Predictors of death from chest trauma in a resource- poor community in Southwestern Nigeria.
AbstractBackground: Injuries to the chest are usually associated with increased mortality as compared with injuries to other regions of the body due to significant respiratory and hemodynamic disturbances. We
aimed at determining the predictors of mortality in thoracic trauma patients in Ile Ife, Nigeria.
Method: This retrospective study included all patients with chest trauma who presented at the Accident and Emergency Unit of The Obafemi Awolowo University Teaching Hospital, Ile Ife between 2005 and
2007. Data was analyzed using Stata version 9.
Results: There was a male preponderance (M: F = 3.5: 1) in the 118 patients. Death occurred in 9.3% of patients. The mean age was 37.6 ± 16.6 years with a median age of 35 years. About a third (38 of
118) sustained penetrating chest injuries while others had blunt chest injuries. The causative agent included motor vehicle accidents 66 (55.9%), gunshot injuries 28 (23.7%) and falls 12 (10.2%). Others occurred as a result of stab wounds to the chest in 10 patients (8.5%) and domestic assault in 2 (1.7%) cases. Age above 40 years and complications of chest trauma such as pulmonary contusions and adult respiratory distress syndrome were positive predictors of mortality using multiple logistic regression analysis (p= 0.041 and 0.001 respectively).

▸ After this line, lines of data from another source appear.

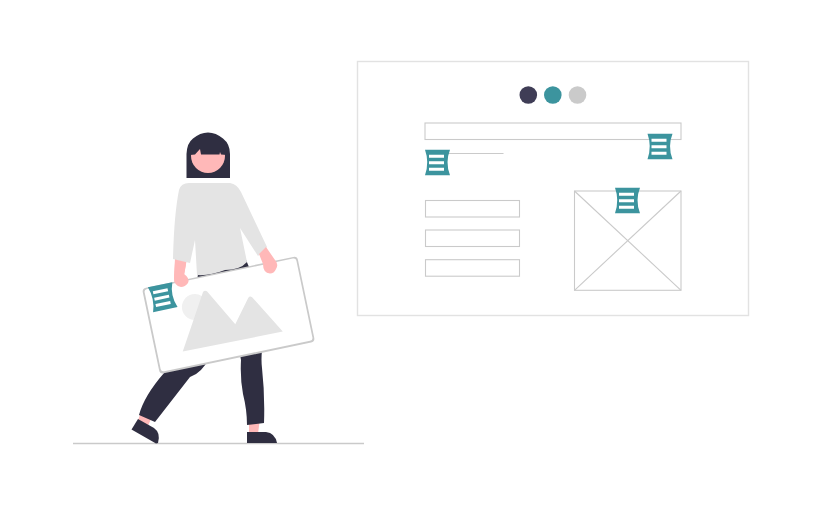
<!DOCTYPE html>
<html lang="en">
<head>
<meta charset="utf-8">
<title>Wireframe illustration</title>
<style>
:root {
  --ink: #2f2e41;
  --plum: #3f3d56;
  --teal: #3c949e;
  --skin: #ffb8b8;
  --cloth: #e4e4e4;
  --sun: #f0f0f0;
  --line: #cacaca;
  --frame: #e2e2e2;
  --paper: #fff;
}
html, body { margin: 0; background: var(--paper); overflow: hidden; }
svg { display: block; width: 840px; height: 506px; }
.ink { fill: var(--ink); }
.plum { fill: var(--plum); }
.teal { fill: var(--teal); }
.skin { fill: var(--skin); }
.cloth { fill: var(--cloth); }
.sun { fill: var(--sun); }
.grey { fill: var(--line); }
.paper { fill: var(--paper); }
.frame { fill: var(--paper); stroke: var(--frame); stroke-width: 1.4; }
.wire { fill: none; stroke: var(--line); stroke-width: 1.1; }
.ground { stroke: var(--line); stroke-width: 1.6; }
</style>
</head>
<body>
<svg viewBox="0 0 840 506" role="img" aria-label="A woman carries an image card towards a wireframe board">
  <defs>
    <g id="note">
      <path class="teal" d="M0 0H25Q20 12.500 25 25.500H0Q4.500 12.500 0 0Z"/>
      <path class="paper" d="M4 5H19V8H4ZM4 11.500H19V14.500H4ZM4 18H19V21H4Z"/>
    </g>
  </defs>

  <g id="wireframe-board">
    <rect class="frame" x="357.500" y="61.500" width="391" height="254"/>
    <circle class="plum" cx="528.300" cy="95" r="8.800"/>
    <circle class="teal" cx="552.800" cy="95" r="8.800"/>
    <circle class="grey" cx="577.500" cy="95" r="8.800"/>
    <g class="wire">
      <rect x="425" y="123" width="256" height="16.500"/>
      <path d="M448 153.500H503.500"/>
      <rect x="425.500" y="200.500" width="94" height="16.500"/>
      <rect x="425.500" y="230" width="94" height="16.500"/>
      <rect x="425.500" y="259.700" width="94" height="16.500"/>
      <rect x="574.500" y="191" width="106.500" height="99.300"/>
      <path d="M574.500 191L681 290.300M681 191L574.500 290.300"/>
    </g>
    <use href="#note" x="425" y="149.700"/>
    <use href="#note" x="647.500" y="133.700"/>
    <use href="#note" x="615" y="187.700"/>
  </g>

  <line class="ground" x1="73" y1="443.500" x2="364" y2="443.500"/>

  <g id="legs">
    <path class="skin" d="M141 412L151 419L147 428L137 423ZM249 418H260L258 434H249Z"/>
    <path class="ink" d="M198 274L246 261L249 285L262 350Q261 360 262 368Q265 395 264 423L247 425Q247 410 243 394Q240 378 241 360L236 335L209 358Q202 373 190 377L155 422L139 415Q144 396 164 373L190 335Z"/>
    <path class="ink" d="M138 419L154 428Q161 433 158 443L156 443.500L131.500 429.500Z"/>
    <path class="ink" d="M247 432H266Q275 433 277 443H247Z"/>
  </g>

  <g id="head">
    <path class="ink" d="M186.500 178V154Q187 143 193 138.500Q200 132.500 208 132.500Q216 132.500 223 138.500Q230 144 230 154V178Z"/>
    <circle class="skin" cx="208" cy="156" r="17"/>
    <path class="ink" d="M190 155Q191 138 208 137Q225 138 227 155L221 154.500L220 152L219.500 154.500H201L200 149L195 154.500Z"/>
  </g>

  <g id="body">
    <path class="skin" d="M175 258H187L184 276Q189 279 188 283Q185 287 181 287Q174 286 174 278Z"/>
    <path class="ink" d="M198 273L246 260L249 267L198 280Z"/>
    <path class="cloth" d="M189 183H230Q237 184 241 192L267 247L258 256L240 228L247 262Q240 270 225 270Q210 276 197 275L195 240L190 263L173 259Q174 215 179 190Q181 183 189 183Z"/>
  </g>

  <g id="image-card" transform="translate(142 288.500) rotate(-11.800)">
    <rect class="grey" x="0" y="0" width="158.500" height="87.500" rx="4"/>
    <rect class="paper" x="1.800" y="1.500" width="155" height="84" rx="3"/>
    <circle class="sun" cx="48" cy="29" r="13"/>
    <path class="cloth" d="M27 70L59 16Q61 14 63 16L84 54L102 31Q104 29 106 31L129 71Z"/>
    <use href="#note" x="6" y="0"/>
  </g>

  <g id="hands">
    <path class="skin" d="M175 263L186 264L184 274Q190 278 188 283Q185 287 181 287Q174 286 174 278Z"/>
    <path class="skin" d="M259 254L266 247L275 260Q279 264 276 269Q274 273.500 270 273.500Q263 273 263 264Z"/>
  </g>
</svg>
</body>
</html>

Conclusion: Patient’s age above 40 years and the presence of pulmonary contusions are independent predictors of mortality in chest trauma in south western Nigeria.